The course will introduce core concepts and skills for digital literacy in connection with big questions facing culture and society. Students will engage with words used to think through the relationships between information and communication technologies and big ideas related to ethics, culture, and how we understand what it is to be human. Students will learn to write for a web audience through the creation of their own weblog.
This course introduces students to core concepts in data creation, representation, and interpretation. Students will develop technical skills for ethically encoding and working with data. Students will learn to model data in software, develop a data schema, and develop basic programming skills in R or Python. They will learn version control and gain an introductory understanding of computational operations.
This course takes a hands-on approach to introducing students to various methods used by the digital humanities community. Students will gain a high-level understanding of approaches including but not limited to text-analysis, data mining, data visualization, augmented reality, game design, curation, and storytelling. Exploration of these methods will be informed by critical discourse, enabling students to analyze and evaluate digital projects and to think ethically about the choices involved in creating, manipulating, analyzing, and representing using digital methods. Projects and reflections completed as part of this class will contribute towards student's digital portfolios.
This course examines the ways in which social categories of difference have been theorized in conjunction with inquiry into how difference operates in a range of digital contexts. It will develop a vocabulary and critical framework for understanding diversity in relation to identities, bodies, and communities, provide an introduction to debates surrounding diversity and difference within digital spaces, and consider how individuals and groups have responded to the opportunities and challenges related to matters such as access, self-representation, and social justice.
This course invites students to work with their hands, learning to create with a variety of modern 'maker' methods (arduinos, raspberry pis, laser-cutters, 3D design programs, printing and scanning, photogrammetry, digital printmaking, virtual reality and augmented reality platforms). Each student will select at least two of these methods to create and build a project of their own devising. Students will read about design methods and critical theories of making, build a prototype through an iterative development process, and present their project, all while maintaining a reflective journal that critically engages with the theories presented in class and relates them to their chosen materials, methods, and/or media.
This course will see students working directly with a community group in the arena of public humanities: this might be a museum, historical society, community arts or tourism program. Students will have the opportunity to learn what it is like to work with a partner group while undertaking project-based learning that will develop their abilities to produce public-facing stories of relevance to the community. Examples of projects include digital curation or content development, oral history interviewing, developing programming, or creating a digital/virtual tour of a specific area of Guelph.

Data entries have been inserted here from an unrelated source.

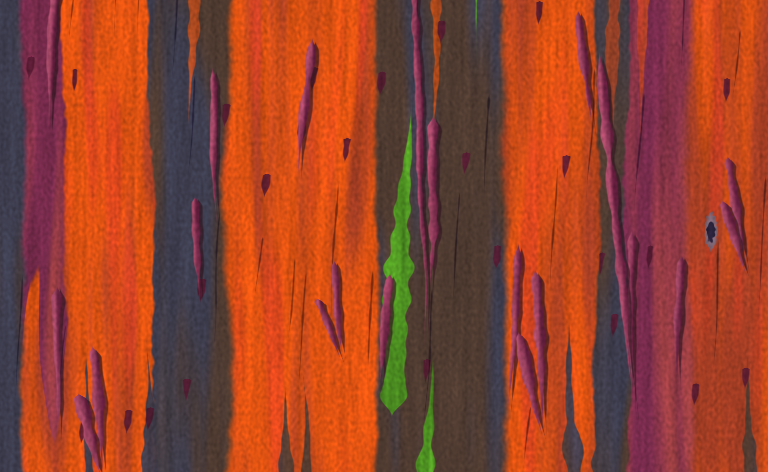
Give the GLSL for this texture, as a Shadertoy shader.

```glsl
float hash(float n) {
    return fract(sin(n * 12.9898) * 4375.85);
}

vec2 gradient(vec2 cell) {
    vec3 q = fract(cell.xyx * vec3(0.1031, 0.1030, 0.0973));
    q += dot(q, q.yzx + 33.33);
    return fract((q.xx + q.yz) * q.zy) * 2.0 - 1.0;
}

float gradientNoise(vec2 p) {
    vec2 i = floor(p), f = fract(p), u = f * f * (3.0 - 2.0 * f);
    vec2 e = vec2(0.0, 1.0);
    return mix(mix(dot(gradient(i), f), dot(gradient(i + e.yx), f - e.yx), u.x),
               mix(dot(gradient(i + e), f - e), dot(gradient(i + 1.0), f - 1.0), u.x), u.y);
}

// Tapered strip from root to tip: x = coverage, y = position across its width
vec2 sliver(vec2 p, float x, float root, float tip, float halfWidth, float lean, float seed) {
    float t = (p.y - tip) / (root - tip);
    float bend = 0.012 * gradientNoise(vec2(seed * 5.3, p.y * 5.0));
    float rough = 1.0 + 0.8 * gradientNoise(vec2(seed * 3.7, p.y * 26.0));
    float across = p.x - x - lean * t - bend;
    float reach = halfWidth * rough * smoothstep(0.0, 0.6, t) * smoothstep(1.0, 0.92, t);
    float inside = smoothstep(0.002, -0.002, abs(across) - reach + 0.002);
    return vec2(inside, across / halfWidth);
}

// Rolled strip of plum bark with a soft shadow beside it
vec3 addPeel(vec3 col, vec2 p, float x, float root, float tip, float w, float lean, float seed) {
    float shadow = sliver(p - vec2(0.007, -0.006), x, root, tip, w, lean, seed).x;
    vec2 peel = sliver(p, x, root, tip, w, lean, seed);
    vec3 tone = mix(vec3(0.66, 0.29, 0.41), vec3(0.37, 0.11, 0.23),
                    smoothstep(-0.6, 0.8, peel.y + 0.8 * gradientNoise(p * vec2(90.0, 9.0))));
    col = mix(col, vec3(0.20, 0.09, 0.13), 0.7 * shadow);
    return mix(col, tone, peel.x);
}

void mainImage(out vec4 fragColor, in vec2 fragCoord) {
    vec2 p = fragCoord / iResolution.y;
    p.x *= 1.631 * iResolution.y / iResolution.x;

    float patchy = gradientNoise(vec2(p.x * 13.0, p.y * 2.2) + 4.0);
    float fibre = gradientNoise(vec2(p.x * 65.0, p.y * 3.5));
    float streak = gradientNoise(vec2(p.x * 28.0 + patchy, p.y * 1.6 + 9.0));
    float grain = gradientNoise(p * vec2(150.0, 110.0));

    // Three families of bark colour
    float rusty = smoothstep(0.0, 0.7, patchy + 0.7 * streak + 0.4 * fibre
                             + 0.35 * smoothstep(0.9, 1.5, p.x) + 0.12);
    vec3 warm = mix(vec3(0.89, 0.33, 0.07), vec3(0.64, 0.24, 0.14), rusty);
    warm = mix(warm, vec3(0.86, 0.25, 0.14), 0.6 * smoothstep(0.05, 0.45, streak - patchy));
    float brownish = smoothstep(-0.25, 0.25, patchy + 0.5 * streak
                     + 0.5 * smoothstep(0.33, 0.50, p.x) - 0.22 - 0.3 * smoothstep(0.95, 1.1, p.x));
    vec3 dark = mix(vec3(0.24, 0.24, 0.31), vec3(0.31, 0.23, 0.19), brownish);
    vec3 plum = mix(vec3(0.47, 0.17, 0.30), vec3(0.62, 0.25, 0.26),
                    smoothstep(-0.2, 0.5, streak + 0.6 * smoothstep(1.3, 1.5, p.x) - 0.2));

    // Vertical bands with flaking edges; kinds: 0 dark, 1 warm, 2 plum
    float edges[9] = float[9](0.05, 0.135, 0.315, 0.485, 0.80, 1.08, 1.27, 1.335, 1.47);
    int kinds[9] = int[9](2, 1, 0, 1, 0, 1, 0, 2, 1);
    vec3 col = dark;
    for (int i = 0; i < 9; i++) {
        float id = float(i);
        float edge = edges[i] + 0.03 * gradientNoise(vec2(id * 7.3, p.y * 2.5))
                   + 0.011 * gradientNoise(vec2(id * 3.1, p.y * 13.0))
                   + 0.006 * gradientNoise(vec2(p.x * 40.0 + id, p.y * 45.0));
        float soft = mix(0.003, 0.012, hash(id + 2.0));
        vec3 tone = kinds[i] == 0 ? dark : kinds[i] == 1 ? warm : plum;
        if (i == 0) tone = mix(warm, plum, smoothstep(0.24, 0.28, p.y + 0.5 * streak));
        col = mix(col, tone, smoothstep(-soft, soft, p.x - edge));
    }

    // Dark tongues rising from below, warm ones hanging from above
    for (int i = 0; i < 8; i++) {
        float id = float(i), x = (id + hash(id + 5.0)) * 0.205;
        float w = mix(0.008, 0.024, hash(id + 11.0));
        float tall = mix(0.2, 0.46, hash(id + 21.0));
        col = mix(col, dark, 0.95 * sliver(p, x, -0.3, tall, w, 0.02, id).x);
        col = mix(col, warm, 0.7 * sliver(p, x + 0.09, 1.3, 1.0 - tall, w * 0.8, 0.02, id + 30.0).x);
    }

    // Fine cracks and small torn scales
    for (int i = 0; i < 26; i++) {
        float id = float(i), x = (id + hash(id + 41.0)) * 0.063;
        float y = hash(id * 1.7 + 3.0), tall = mix(0.1, 0.35, hash(id + 60.0));
        float crack = sliver(p, x, y + tall, y - 0.05, 0.0035, 0.02, id + 50.0).x;
        float scale = sliver(p, x + 0.03, 1.03 - y, 0.97 - y, 0.009, 0.006, id + 80.0).x;
        col = mix(col, col * vec3(0.45, 0.40, 0.60), 0.75 * crack);
        col = mix(col, vec3(0.33, 0.10, 0.19), 0.9 * scale);
    }

    // Fresh green wood
    float green = sliver(p, 0.875, 0.11, 0.83, 0.027, -0.045, 2.0).x;
    green = max(green, sliver(p, 0.925, -0.25, 0.30, 0.017, -0.04, 6.0).x);
    green = max(green, sliver(p, 1.015, 1.3, 0.84, 0.007, 0.0, 9.0).x);
    col = mix(col, vec3(0.30, 0.56, 0.13) * (1.0 + 0.25 * fibre), green);

    // Curled peels, some of them forked
    for (int i = 0; i < 15; i++) {
        float id = float(i), x = (id + hash(id + 7.0)) * 0.109;
        float tip = mix(-0.15, 0.75, hash(id * 2.3 + 1.0));
        float root = tip + mix(0.2, 0.5, hash(id + 17.0));
        float w = mix(0.007, 0.014, hash(id + 27.0));
        float lean = 0.09 * (hash(id + 37.0) - 0.5);
        col = addPeel(col, p, x, root, tip, w, lean, id);
        if (i % 4 == 2)
            col = addPeel(col, p, x, mix(tip, root, 0.65), tip, w * 1.2, -0.06, id + 0.4);
    }
    col = addPeel(col, p, 0.915, 1.3, 0.08, 0.009, -0.05, 71.0);
    col = addPeel(col, p, 1.36, 0.9, 0.02, 0.012, -0.09, 75.0);

    // Knot with a pale rim
    float knot = length((p - vec2(1.51, 0.51)) / vec2(0.013, 0.036)) + 0.4 * grain;
    col = mix(col, vec3(0.50, 0.40, 0.46), smoothstep(1.15, 0.9, knot));
    col = mix(col, vec3(0.17, 0.14, 0.24), smoothstep(0.75, 0.5, knot));

    // Fibre relief and surface grain
    col *= 1.0 + 0.20 * fibre + 0.22 * grain + 0.12 * gradientNoise(p * vec2(130.0, 14.0));
    fragColor = vec4(clamp(col, 0.0, 1.0), 1.0);
}
```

Culture and Technology Studies students will participate in summer workshops hosted by Digital Humanities at the University of Guelph (DH@Guelph) to complement their studies and develop advanced skills in digital humanities. Students will attend a workshop of their choice and propose and develop a final project in response to the topic presented. The project will allow them to apply digital tools and methods to their learnings and explore a specific research question or area of interest.
Students in this course will focus on two projects: a polished, professional version of their digital portfolio and the creation of an edition of the CTS student journal. Through this process they will develop an awareness of desktop publishing options, copyright, the open access movement, digital design, and self-presentation for the web.
This course prepares students to imagine, prototype, develop, manage, and produce a major project. It is a precursor to the final CTS Capstone project and is designed to equip students to manage larger, complex projects involving some form of digital creation or knowledge production. Students will propose a project to address a significant research question, gap in knowledge, or deficiency in digital representation or methods. They will also learn advanced research skills, reference management, project planning, proposal development and pitching, project management, version management, teamwork, waterfall and agile development models, collaborating with others, and working towards milestones.
In this course students build on the planning and initial efforts in the Capstone Preparation course to produce their major research project from its initial version to its completion, through a systematic process of research, development, iteration, and design.
This is a directed project supervised by a CTS-affiliated faculty member. The student and faculty member will collaboratively develop a course of study organized around a well-defined topic related to CTS. The student will work through the readings, meeting regularly with the faculty member to discuss the material, or the course may entail the development of skills in a programming language or toolkit. This course will culminate with the production of a final paper or project that will incorporate a substantive long-form argument. Students are required to submit a proposal to the CTS curriculum committee and receive approval prior to course registration.